**Your assignment**
How many lines below include the word "return"? State that number and nothing else.

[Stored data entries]
++++

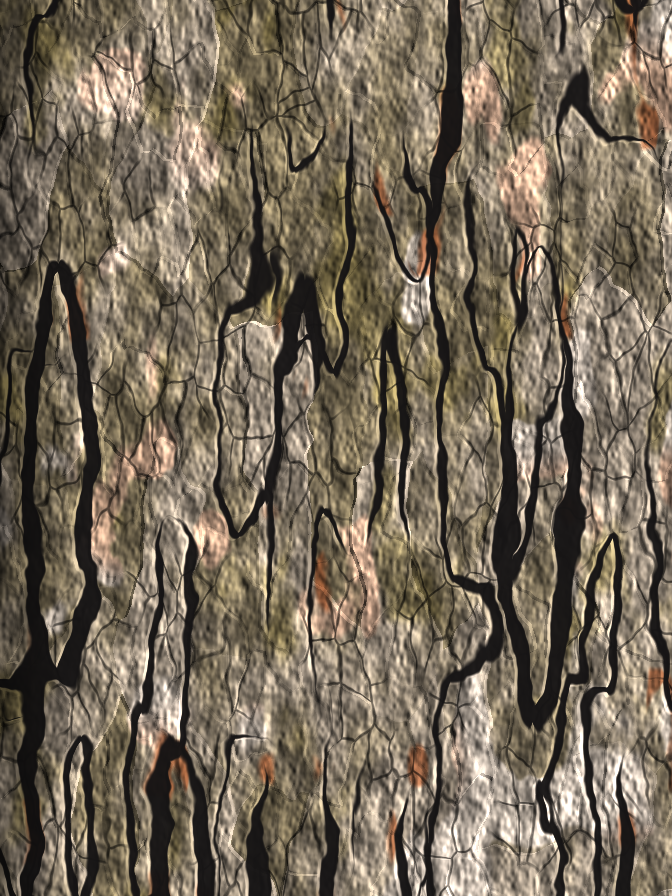
Write a WebGL 1 fragment shader that draws this texture.

```glsl
precision highp float;
// Sunlit pine bark: stretched Voronoi flakes stacked into a relief, split by
// long vertical fissures taken from noise contours, lit from the upper right
// by a height difference, then tinted with lichen, bare wood and rust.
uniform vec2 u_resolution;

const vec3 OLIVE = vec3(0.45, 0.405, 0.31);
const vec3 GREY = vec3(0.59, 0.54, 0.48);
const vec3 PALE = vec3(0.76, 0.71, 0.66);
const vec3 PINK = vec3(0.78, 0.63, 0.53);
const vec3 RUST = vec3(0.50, 0.27, 0.15);
const vec3 MOSS = vec3(0.42, 0.37, 0.18);
const vec3 SHADOW = vec3(0.085, 0.078, 0.08);
const vec2 LIGHT_STEP = vec2(0.0034, 0.0022);

float hash(vec2 p) {
  vec3 q = fract(vec3(p.xyx) * 0.1031);
  q += dot(q, q.yzx + 33.33);
  return fract((q.x + q.y) * q.z);
}

float noise(vec2 p) {
  vec2 i = floor(p), f = fract(p);
  f = f * f * (3.0 - 2.0 * f);
  return mix(mix(hash(i), hash(i + vec2(1.0, 0.0)), f.x),
             mix(hash(i + vec2(0.0, 1.0)), hash(i + 1.0), f.x), f.y);
}

float fbm(vec2 p) {
  float sum = 0.0, amp = 0.533;
  for (int i = 0; i < 4; i++) {
    sum += amp * noise(p);
    p = mat2(1.9, 0.3, -0.3, 1.9) * p + 7.3;
    amp *= 0.5;
  }
  return sum;
}

vec2 cellPoint(vec2 cell) {
  return vec2(hash(cell), hash(cell + vec2(37.0, 17.0)));
}

// Stretched Voronoi: x is the distance to the flake border, y its height.
vec2 flake(vec2 p, vec2 scale) {
  vec2 q = p * scale, base = floor(q);
  vec2 nearest = vec2(0.0), owner = vec2(0.0);
  float best = 9.0, border = 9.0;
  for (int j = -1; j <= 1; j++) for (int i = -1; i <= 1; i++) {
    vec2 cell = base + vec2(float(i), float(j));
    vec2 r = cell + cellPoint(cell) - q;
    float d = dot(r, r);
    if (d < best) { best = d; nearest = r; owner = cell; }
  }
  for (int j = -1; j <= 1; j++) for (int i = -1; i <= 1; i++) {
    vec2 cell = base + vec2(float(i), float(j));
    vec2 r = cell + cellPoint(cell) - q;
    vec2 gap = r - nearest;
    if (dot(gap, gap) > 0.0001)
      border = min(border, 0.5 * dot(r + nearest, gap) / length(gap * scale));
  }
  return vec2(border, hash(owner + 5.7));
}

// Horizontal distance to a noise contour, so only upright parts open up.
float contourDistance(vec2 p, vec2 scale) {
  vec2 q = p * scale;
  float n = noise(q) - 0.5;
  float slope = (noise(q + vec2(0.05, 0.0)) - 0.5 - n) / 0.05;
  return abs(n) / ((abs(slope) + 0.12) * scale.x);
}

float fissure(vec2 p, vec2 scale, float width) {
  float open = width * smoothstep(0.28, 0.78, noise(p * vec2(8.0, 4.5) + scale));
  float d = contourDistance(p, scale);
  return (1.0 - smoothstep(open - 0.0012, open + 0.0012, d)) * smoothstep(0.0, 0.0015, open);
}

float fissures(vec2 p) {
  return max(fissure(p, vec2(15.0, 2.1), 0.0088), fissure(p + 3.7, vec2(29.0, 5.0), 0.0036));
}

// Jagged displacement shared by flakes and fissures.
vec2 warp(vec2 p) {
  vec2 bend = vec2(fbm(p * vec2(24.0, 15.0)), fbm(p * vec2(20.0, 13.0) + 31.0)) - 0.5;
  return p + bend * vec2(0.032, 0.05);
}

float relief(vec2 p) {
  vec2 w = warp(p);
  float plates = 0.36 * flake(w, vec2(15.0, 6.0)).y + 0.30 * flake(w + 2.3, vec2(38.0, 17.0)).y;
  float grain = 0.95 * fbm(p * vec2(78.0, 40.0)) + 0.4 * noise(p * vec2(250.0, 150.0));
  return plates + grain - 0.45 * fissures(w);
}

vec3 barkColour(vec2 p, vec2 w) {
  float plate = flake(w, vec2(15.0, 6.0)).y;
  float mottle = fbm(p * vec2(30.0, 17.0) + 11.0);
  float right = smoothstep(0.15, 0.7, p.x);
  vec3 c = mix(OLIVE, GREY, smoothstep(0.3, 0.75, 0.45 * plate + 0.55 * mottle + 0.16 * right));
  c = mix(c, MOSS, 0.5 * smoothstep(0.6, 0.75, fbm(p * vec2(16.0, 9.0) + 50.0)));
  float bare = noise(w * vec2(17.0, 10.0) + 20.0) + 0.3 * (mottle - 0.5) + 0.1 * right;
  vec3 wood = mix(PALE, PINK, smoothstep(0.4, 0.65, noise(p * 7.0 + 9.0)));
  c = mix(c, wood, 0.9 * smoothstep(0.76, 0.83, bare));
  return c * mix(0.72, 1.28, smoothstep(0.25, 0.75, fbm(p * vec2(60.0, 30.0) + 4.0)));
}

void main() {
  vec2 p = gl_FragCoord.xy / u_resolution.y;
  vec2 w = warp(p);
  vec3 c = barkColour(p, w);
  // Rust lines the walls of some fissures.
  float wall = 1.0 - smoothstep(0.006, 0.013, contourDistance(w, vec2(15.0, 2.1)));
  c = mix(c, RUST, 0.75 * wall * smoothstep(0.64, 0.74, noise(p * vec2(30.0, 14.0) + 70.0)));
  // Sunlight and the thin cracks between flakes.
  float facing = relief(p) - relief(p + LIGHT_STEP);
  c *= clamp(1.0 + 1.45 * facing, 0.3, 1.5);
  float crack = 1.0 - smoothstep(0.0004, 0.0024, flake(w + 2.3, vec2(38.0, 17.0)).x);
  c *= 1.0 - 0.55 * crack * smoothstep(0.4, 0.65, noise(p * vec2(26.0, 14.0) + 15.0));
  // Deep shadow, and the trunk turning away at the left.
  c = mix(c, SHADOW, 0.96 * fissures(w));
  c *= mix(0.5, 1.0, smoothstep(-0.02, 0.1, p.x));
  gl_FragColor = vec4(c, 1.0);
}
```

++++

**Response to the task**
11